In our study, we showed that at the extreme superior and inferior periphery of the wing of the pterygium, there were satellites of pterygium masses beyond the apparent peripheral end of the lesion like the pterygium masses described before around the corneal tip of the pterygium. Therefore, we assumed that the excision of the pterygium with a large safety margin at the conjunctival or the corneal sides of the pterygium mass may lead to a change in incidence of recorded recurrence rates attributable to removal of the nonclinically seen pterygium tissue. This suggestion was also recommended by Seifert et al. (Seifert et al. 2001) in their topological and histological study about pterygium and by Hirst (2008) who showed that there was a higher incidence of recurrence in conservative surgical approaches of pterygium removal and lower in the aggressive extended surgical ones.
It is well known that a recurrent pterygium is more difficult to control, and various treatment modalities have been proposed (Fallah et al. 2008; Hirst 2009). Using SD-OCT for the evaluation of recurrent pterygium in this study, we were able to show that the tongue-like mass of the pterygium was more advanced beneath the corneal epithelium, a view that may explain the difficulty of managing and the high incidence of repeated recurrences after recurrent pterygium surgery. The broad explanation for this is that we only see and remove the tip of the iceberg and not the whole one.

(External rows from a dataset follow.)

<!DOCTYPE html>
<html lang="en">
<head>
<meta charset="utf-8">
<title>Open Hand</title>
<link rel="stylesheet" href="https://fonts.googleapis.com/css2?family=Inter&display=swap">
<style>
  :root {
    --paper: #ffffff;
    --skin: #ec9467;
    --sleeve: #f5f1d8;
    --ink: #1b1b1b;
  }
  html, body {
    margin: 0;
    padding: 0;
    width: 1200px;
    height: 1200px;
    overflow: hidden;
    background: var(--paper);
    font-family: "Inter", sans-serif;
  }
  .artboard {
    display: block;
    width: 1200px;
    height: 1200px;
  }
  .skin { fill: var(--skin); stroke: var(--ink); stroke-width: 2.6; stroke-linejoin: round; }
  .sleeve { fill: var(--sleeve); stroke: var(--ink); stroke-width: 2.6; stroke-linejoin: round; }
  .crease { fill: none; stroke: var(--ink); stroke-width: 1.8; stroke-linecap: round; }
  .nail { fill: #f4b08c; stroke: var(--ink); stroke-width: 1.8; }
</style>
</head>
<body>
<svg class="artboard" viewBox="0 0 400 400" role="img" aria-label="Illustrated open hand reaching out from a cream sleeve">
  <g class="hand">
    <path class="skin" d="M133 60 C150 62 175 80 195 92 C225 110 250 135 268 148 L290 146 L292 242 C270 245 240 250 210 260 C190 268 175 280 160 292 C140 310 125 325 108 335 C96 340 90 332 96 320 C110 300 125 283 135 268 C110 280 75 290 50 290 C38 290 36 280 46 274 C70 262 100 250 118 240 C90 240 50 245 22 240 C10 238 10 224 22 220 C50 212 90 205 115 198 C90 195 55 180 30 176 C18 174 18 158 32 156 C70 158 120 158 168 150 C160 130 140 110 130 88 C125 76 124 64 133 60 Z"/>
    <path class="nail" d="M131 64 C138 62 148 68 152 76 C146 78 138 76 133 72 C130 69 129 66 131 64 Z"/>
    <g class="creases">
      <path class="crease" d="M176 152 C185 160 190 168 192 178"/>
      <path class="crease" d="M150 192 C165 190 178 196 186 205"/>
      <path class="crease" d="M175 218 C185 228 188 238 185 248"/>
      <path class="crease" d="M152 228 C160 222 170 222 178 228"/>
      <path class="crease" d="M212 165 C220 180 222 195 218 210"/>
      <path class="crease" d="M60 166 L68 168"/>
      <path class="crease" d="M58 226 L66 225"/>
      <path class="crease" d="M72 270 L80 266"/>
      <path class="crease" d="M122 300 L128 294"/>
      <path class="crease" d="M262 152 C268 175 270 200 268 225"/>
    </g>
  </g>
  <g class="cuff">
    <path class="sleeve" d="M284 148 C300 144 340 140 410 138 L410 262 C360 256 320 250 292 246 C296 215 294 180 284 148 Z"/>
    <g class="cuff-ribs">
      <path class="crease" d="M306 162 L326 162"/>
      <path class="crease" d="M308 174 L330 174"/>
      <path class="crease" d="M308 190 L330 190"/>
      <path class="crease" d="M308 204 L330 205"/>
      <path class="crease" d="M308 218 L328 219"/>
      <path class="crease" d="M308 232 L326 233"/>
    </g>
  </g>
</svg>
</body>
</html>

SD-OCT immediately performed after excision of the primary pterygium using the bare sclera technique revealed multiple remnants on its corneal and conjunctival sides, and this may elucidate the importance of smoothening of the corneal and conjunctival sides after excision of the pterygium (Helal et al. 1996; Hirst 2008, 2009) Although we did not use SD-OCT for evaluating the corneal surface after different pterygium excision techniques, this could lead us to do such study in the future.
The use of anterior segment SD-OCT provided us with high-resolution images of the cornea and the pterygium and helped us to understand more about the anatomical relationship between the corneal tissues and the pterygium mass and the morphological similarity between the pinguecula and the pterygium.
Also, the use of this new modality of imaging may help to decrease the current recurrence rates after pterygium excision through using the anterior segment SD-OCT in the evaluation of these lesions. In the future, the use of a hand-held anterior segment SD-OCT will be of great help during performing anterior segment surgeries including pterygium excision through giving a real-time in vivo imaging to ensure total removal of this lesion (Maldonado et al. 2010; Vinekar et al. 2010).